RELATED: Poor Accrual Primary Reason Clinical Trials Fail to Complete

This discovery alters traditional ideas of how cancers are diagnosed and treated, and can have a profound effect on the future landscape of drug development.11This information should serve as a gentle reminder of how much we have yet to learn, and of the potential for missteps in the application of a broad-based, one-size-fits-all approach to evaluating the effectiveness of cancer therapies, investigational or otherwise.

In recent years, therapies targeting the molecular driver of tumors have been developed for a number of cancers. Their effectiveness is directly related to the genetic variation found among individual patients.

Given the evolving nature of our understanding of cancer biology, the eager pursuit to define clinical meaningfulness by assigning cost-effectiveness thresholds to specific treatments and types of cancer, should not come at the expense of the role that incremental improvements provide to the future of health care innovation; not to mention the significance those improvements may have on a subset of patients.

Additionally, real-world experience (capturing data on the actual experience of patients outside of a controlled clinical trial) has and will continue to lead to new insights that can dramatically change the definition of value for any given treatment.

Detecting OS benefits in metastatic disease is one of several issues facing investigators today. In some sense, it exists because of our successes. As the standards of care evolve over time, expectations of clinical endpoints will shift as well. As we learn more about cancer, the efficiency of our investigations into newer treatments and novel combinations will likely increase.

The speed at which this occurs will depend on our ability to optimize research knowledge and real-world experience. Investigating new cancer drugs is an enormous challenge. Decisions based on limited and evolving knowledge that have the effect of reducing access to those new drugs, will likely slow the progress down.

Disclaimer: Stephen A. D’Amato is a science policy analyst for Pfizer and a practicing pharmacist in New York. All views and opinions expressed in this article are those of the author alone and do not necessarily reflect the views of Pfizer.

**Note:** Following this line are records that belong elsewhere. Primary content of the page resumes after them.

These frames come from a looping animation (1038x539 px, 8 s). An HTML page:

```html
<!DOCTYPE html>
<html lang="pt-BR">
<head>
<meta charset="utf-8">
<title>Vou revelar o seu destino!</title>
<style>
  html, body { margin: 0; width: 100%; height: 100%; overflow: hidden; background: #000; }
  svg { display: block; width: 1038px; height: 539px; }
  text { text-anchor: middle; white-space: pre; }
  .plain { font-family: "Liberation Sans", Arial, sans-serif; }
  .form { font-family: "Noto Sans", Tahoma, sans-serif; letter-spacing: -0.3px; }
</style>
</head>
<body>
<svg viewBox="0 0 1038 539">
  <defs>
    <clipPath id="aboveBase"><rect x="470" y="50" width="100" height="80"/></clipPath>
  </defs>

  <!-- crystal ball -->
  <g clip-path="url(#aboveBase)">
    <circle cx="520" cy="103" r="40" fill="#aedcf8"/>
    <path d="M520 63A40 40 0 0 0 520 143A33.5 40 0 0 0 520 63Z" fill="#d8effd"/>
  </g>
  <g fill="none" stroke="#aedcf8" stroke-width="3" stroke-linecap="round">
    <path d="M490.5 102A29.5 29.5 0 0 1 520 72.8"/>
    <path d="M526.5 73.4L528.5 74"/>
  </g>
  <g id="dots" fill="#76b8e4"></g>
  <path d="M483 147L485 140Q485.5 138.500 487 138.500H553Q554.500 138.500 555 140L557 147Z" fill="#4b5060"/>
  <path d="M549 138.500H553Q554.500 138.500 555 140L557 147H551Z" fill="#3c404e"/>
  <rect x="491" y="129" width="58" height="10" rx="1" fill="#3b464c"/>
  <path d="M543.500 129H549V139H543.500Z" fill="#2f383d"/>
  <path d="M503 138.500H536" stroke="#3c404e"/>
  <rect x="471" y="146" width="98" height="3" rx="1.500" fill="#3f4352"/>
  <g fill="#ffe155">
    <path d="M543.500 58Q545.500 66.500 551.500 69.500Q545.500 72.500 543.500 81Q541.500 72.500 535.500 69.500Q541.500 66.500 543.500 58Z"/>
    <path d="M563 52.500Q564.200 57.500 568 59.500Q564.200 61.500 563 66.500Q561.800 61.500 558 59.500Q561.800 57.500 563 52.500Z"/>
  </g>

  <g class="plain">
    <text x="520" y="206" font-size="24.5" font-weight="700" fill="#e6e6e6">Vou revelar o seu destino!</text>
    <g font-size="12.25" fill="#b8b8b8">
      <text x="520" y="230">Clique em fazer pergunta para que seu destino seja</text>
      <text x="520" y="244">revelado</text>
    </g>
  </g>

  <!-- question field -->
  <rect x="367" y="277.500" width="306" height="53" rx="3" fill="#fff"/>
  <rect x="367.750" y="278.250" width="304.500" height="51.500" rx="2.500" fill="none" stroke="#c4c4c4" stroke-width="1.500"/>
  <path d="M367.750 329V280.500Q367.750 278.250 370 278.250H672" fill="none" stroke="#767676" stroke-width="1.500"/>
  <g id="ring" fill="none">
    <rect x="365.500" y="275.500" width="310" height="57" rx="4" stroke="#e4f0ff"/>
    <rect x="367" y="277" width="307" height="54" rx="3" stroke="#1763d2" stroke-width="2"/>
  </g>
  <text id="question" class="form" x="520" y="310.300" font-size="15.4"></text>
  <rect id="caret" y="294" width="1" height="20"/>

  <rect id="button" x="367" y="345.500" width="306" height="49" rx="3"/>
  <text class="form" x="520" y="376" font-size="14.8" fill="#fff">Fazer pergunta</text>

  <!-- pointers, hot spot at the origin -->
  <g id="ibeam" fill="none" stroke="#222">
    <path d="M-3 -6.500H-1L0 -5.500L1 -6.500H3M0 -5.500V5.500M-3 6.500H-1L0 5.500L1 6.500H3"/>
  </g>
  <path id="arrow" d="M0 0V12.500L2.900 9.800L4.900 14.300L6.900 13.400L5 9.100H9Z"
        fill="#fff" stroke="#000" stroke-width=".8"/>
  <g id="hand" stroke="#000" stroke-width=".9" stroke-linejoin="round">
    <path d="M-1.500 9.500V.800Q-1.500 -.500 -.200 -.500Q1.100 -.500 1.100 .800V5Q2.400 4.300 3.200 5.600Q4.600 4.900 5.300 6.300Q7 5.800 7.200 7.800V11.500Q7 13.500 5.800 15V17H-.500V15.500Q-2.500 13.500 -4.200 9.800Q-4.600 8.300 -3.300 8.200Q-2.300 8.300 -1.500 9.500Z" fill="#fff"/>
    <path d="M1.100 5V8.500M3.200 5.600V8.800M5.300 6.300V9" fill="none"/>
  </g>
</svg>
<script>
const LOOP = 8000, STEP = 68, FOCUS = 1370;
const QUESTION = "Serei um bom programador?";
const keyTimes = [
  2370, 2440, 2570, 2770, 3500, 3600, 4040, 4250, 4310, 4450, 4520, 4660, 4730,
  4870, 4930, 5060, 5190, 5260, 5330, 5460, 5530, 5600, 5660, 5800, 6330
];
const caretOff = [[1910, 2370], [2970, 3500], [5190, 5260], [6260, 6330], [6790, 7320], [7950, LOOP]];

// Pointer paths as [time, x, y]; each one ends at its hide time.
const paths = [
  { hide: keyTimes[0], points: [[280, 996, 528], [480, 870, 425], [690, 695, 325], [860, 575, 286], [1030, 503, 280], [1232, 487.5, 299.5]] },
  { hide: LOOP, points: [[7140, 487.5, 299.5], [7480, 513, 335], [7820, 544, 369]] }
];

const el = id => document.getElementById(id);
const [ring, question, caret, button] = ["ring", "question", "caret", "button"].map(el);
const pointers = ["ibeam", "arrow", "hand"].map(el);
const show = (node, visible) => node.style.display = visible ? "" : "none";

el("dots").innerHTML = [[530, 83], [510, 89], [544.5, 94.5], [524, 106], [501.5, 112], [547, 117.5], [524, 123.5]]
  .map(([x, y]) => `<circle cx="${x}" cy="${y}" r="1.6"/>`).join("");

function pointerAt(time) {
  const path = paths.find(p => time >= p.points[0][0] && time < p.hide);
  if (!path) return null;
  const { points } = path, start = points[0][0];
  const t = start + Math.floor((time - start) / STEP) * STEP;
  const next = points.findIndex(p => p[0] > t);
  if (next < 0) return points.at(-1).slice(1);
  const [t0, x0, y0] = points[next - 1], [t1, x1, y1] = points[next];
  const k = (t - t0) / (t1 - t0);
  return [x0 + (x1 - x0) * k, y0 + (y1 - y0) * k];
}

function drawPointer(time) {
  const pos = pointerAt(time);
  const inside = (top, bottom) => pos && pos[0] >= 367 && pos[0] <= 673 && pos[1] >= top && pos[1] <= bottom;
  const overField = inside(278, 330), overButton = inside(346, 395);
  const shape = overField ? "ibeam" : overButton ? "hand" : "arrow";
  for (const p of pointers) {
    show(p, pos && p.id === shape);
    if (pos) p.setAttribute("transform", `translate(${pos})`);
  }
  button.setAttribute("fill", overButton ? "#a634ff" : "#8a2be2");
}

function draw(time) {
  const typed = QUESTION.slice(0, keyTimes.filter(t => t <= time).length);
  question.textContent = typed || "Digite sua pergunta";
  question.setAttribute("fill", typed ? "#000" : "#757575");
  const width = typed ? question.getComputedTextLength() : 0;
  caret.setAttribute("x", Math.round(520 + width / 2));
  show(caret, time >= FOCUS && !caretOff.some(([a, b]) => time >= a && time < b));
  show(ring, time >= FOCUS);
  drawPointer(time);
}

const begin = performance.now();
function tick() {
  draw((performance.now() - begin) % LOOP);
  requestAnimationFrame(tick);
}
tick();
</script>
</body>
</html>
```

  1. American Society of Clinical Oncology. CancerProgress.Net. Major milestones against cancer. Accessed August 25, 2014.
  2. Maroun JA. The significance of progression-free survival as an endpoint in evaluating the therapeutic value of antineoplastic agents. Curr Oncol. 2011:18(suppl 2):S3-S4.
  3. Experts in Chronic Myeloid Leukemia. The price of drugs for chronic myeloid leukemia (CML) is a reflection of the unsustainable prices of cancer drugs: from the perspective of a large group of CML experts. Blood. 2013;121(22):4439-4442.
  4. Sargent DJ, Hayes DF. Assessing the measure of a new drug: is survival the only thing that matters? J Clin Oncol. 2008;26(12):1922-1923.
  5. Booth CM, Eisenhauer EA. Progression-free survival: meaningful or simply measurable? J Clin Oncol. 2012;30(10):1030-1033.
  6. Sidhu R, Rong A, Dahlberg S. Evaluation of progression-free survival as a surrogate endpoint for survival in chemotherapy and targeted agent metastatic colorectal cancer trials. Clin Cancer Res. 2013;19(5):969-976.
  7. Ellis LM, Bernstein DS, Voest EE, et al. American Society of Clinical Oncology perspective: raising the bar for clinical trials by defining clinically meaningful outcomes. J Clin Oncol. 2014;32(12):1277-1280.
  8. Mayfield E. National Cancer Institute Cancer Bulletin. Progression-free Survival: Patient Benefit or Lower Standard? Published May 13, 2008. Accessed September 25, 2014.
  9. Hotte SJ, Bjarnason GA, Heng DY, et al. Progression-free survival as a clinical trial endpoint in advanced renal cell carcinoma. Curr Oncol. 2011;18(suppl 2):S11-S19.
  10. Broglio KR, Perry DA. Detecting an overall survival benefit that Is derived from progression-free survival. J Natl Cancer Inst. 2009;101(23):1642-1649.
  11. University of North Carolina Health Care. Largest cancer genetic analysis reveals new way of classifying cancer. Published August 8, 2014. Accessed August 16, 2014.